▶ **Extracted data entries**:
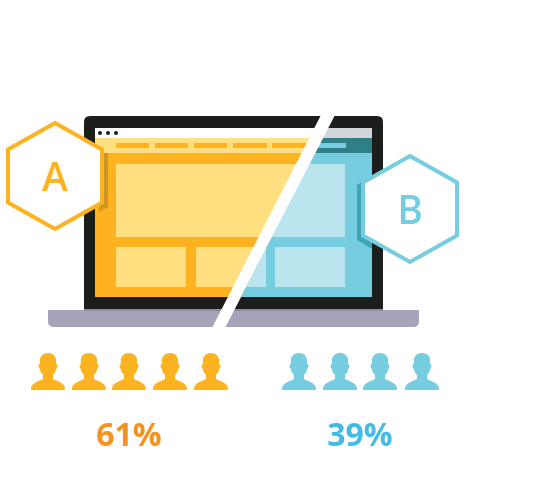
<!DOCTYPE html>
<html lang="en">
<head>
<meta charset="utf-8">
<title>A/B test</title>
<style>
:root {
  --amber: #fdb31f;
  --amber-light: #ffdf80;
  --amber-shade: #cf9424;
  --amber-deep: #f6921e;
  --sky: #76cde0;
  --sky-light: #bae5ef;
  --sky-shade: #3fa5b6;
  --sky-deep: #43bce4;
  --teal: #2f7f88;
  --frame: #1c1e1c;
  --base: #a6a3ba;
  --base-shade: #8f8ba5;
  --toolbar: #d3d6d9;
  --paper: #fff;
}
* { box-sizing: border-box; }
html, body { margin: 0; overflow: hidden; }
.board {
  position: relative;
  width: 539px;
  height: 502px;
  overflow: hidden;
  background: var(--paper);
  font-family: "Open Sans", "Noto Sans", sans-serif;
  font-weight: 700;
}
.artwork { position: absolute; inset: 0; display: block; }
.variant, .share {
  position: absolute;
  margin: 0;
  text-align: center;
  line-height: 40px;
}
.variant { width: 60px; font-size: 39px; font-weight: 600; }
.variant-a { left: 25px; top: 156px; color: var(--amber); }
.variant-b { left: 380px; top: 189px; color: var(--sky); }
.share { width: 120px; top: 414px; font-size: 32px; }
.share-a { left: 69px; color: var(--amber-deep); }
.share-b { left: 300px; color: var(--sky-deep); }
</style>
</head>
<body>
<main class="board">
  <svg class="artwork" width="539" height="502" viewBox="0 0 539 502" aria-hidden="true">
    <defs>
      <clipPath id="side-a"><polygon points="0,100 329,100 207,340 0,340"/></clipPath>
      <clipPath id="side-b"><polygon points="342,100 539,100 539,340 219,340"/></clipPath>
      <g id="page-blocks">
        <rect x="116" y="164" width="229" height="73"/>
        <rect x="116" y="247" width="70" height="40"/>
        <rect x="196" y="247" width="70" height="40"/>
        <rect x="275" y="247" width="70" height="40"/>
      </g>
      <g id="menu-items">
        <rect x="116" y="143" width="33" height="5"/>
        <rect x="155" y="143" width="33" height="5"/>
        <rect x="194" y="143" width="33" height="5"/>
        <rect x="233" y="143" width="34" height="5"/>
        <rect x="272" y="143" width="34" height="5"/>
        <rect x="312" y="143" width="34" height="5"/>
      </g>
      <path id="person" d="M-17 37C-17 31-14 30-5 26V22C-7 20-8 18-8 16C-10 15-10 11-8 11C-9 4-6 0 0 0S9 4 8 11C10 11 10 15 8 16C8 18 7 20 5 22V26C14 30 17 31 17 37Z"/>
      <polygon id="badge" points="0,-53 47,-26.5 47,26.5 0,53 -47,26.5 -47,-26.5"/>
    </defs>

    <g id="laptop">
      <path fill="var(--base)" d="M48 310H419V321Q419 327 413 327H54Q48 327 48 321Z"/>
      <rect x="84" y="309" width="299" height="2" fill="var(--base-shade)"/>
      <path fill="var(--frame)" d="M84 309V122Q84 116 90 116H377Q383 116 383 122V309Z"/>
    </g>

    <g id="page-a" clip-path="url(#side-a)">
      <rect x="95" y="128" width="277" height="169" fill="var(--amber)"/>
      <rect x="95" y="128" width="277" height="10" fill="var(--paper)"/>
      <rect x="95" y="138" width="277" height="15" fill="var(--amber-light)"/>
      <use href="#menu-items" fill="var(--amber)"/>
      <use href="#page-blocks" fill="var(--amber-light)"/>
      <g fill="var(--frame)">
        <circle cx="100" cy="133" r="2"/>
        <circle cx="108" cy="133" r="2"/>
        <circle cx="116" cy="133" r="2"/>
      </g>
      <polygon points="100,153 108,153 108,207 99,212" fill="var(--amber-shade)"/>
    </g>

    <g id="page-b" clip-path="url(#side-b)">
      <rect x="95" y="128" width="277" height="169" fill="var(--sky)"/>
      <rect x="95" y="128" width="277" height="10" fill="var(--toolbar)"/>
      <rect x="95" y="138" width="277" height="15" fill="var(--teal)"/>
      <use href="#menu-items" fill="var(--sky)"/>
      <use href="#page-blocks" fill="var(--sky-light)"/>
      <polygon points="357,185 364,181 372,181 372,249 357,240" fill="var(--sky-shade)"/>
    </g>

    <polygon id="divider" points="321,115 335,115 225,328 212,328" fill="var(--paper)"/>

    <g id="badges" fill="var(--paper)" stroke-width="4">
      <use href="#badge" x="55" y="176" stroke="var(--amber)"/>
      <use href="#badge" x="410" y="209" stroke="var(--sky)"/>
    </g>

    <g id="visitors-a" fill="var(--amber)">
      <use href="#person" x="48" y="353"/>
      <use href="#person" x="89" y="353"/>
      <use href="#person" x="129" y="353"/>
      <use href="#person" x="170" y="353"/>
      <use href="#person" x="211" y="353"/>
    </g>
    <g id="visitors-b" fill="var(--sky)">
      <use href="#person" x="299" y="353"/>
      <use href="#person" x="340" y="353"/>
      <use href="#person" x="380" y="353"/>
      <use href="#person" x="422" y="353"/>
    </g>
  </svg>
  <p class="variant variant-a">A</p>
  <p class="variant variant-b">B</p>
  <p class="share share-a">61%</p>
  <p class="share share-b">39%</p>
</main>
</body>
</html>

▶ **AIM OF THE EXERCISE**:
Check the entries above for the word "person" and copy every line where it turns up.

▶ **WRITTEN RESPONSE**:
      <path id="person" d="M-17 37C-17 31-14 30-5 26V22C-7 20-8 18-8 16C-10 15-10 11-8 11C-9 4-6 0 0 0S9 4 8 11C10 11 10 15 8 16C8 18 7 20 5 22V26C14 30 17 31 17 37Z"/>
      <use href="#person" x="48" y="353"/>
      <use href="#person" x="89" y="353"/>
      <use href="#person" x="129" y="353"/>
      <use href="#person" x="170" y="353"/>
      <use href="#person" x="211" y="353"/>
      <use href="#person" x="299" y="353"/>
      <use href="#person" x="340" y="353"/>
      <use href="#person" x="380" y="353"/>
      <use href="#person" x="422" y="353"/>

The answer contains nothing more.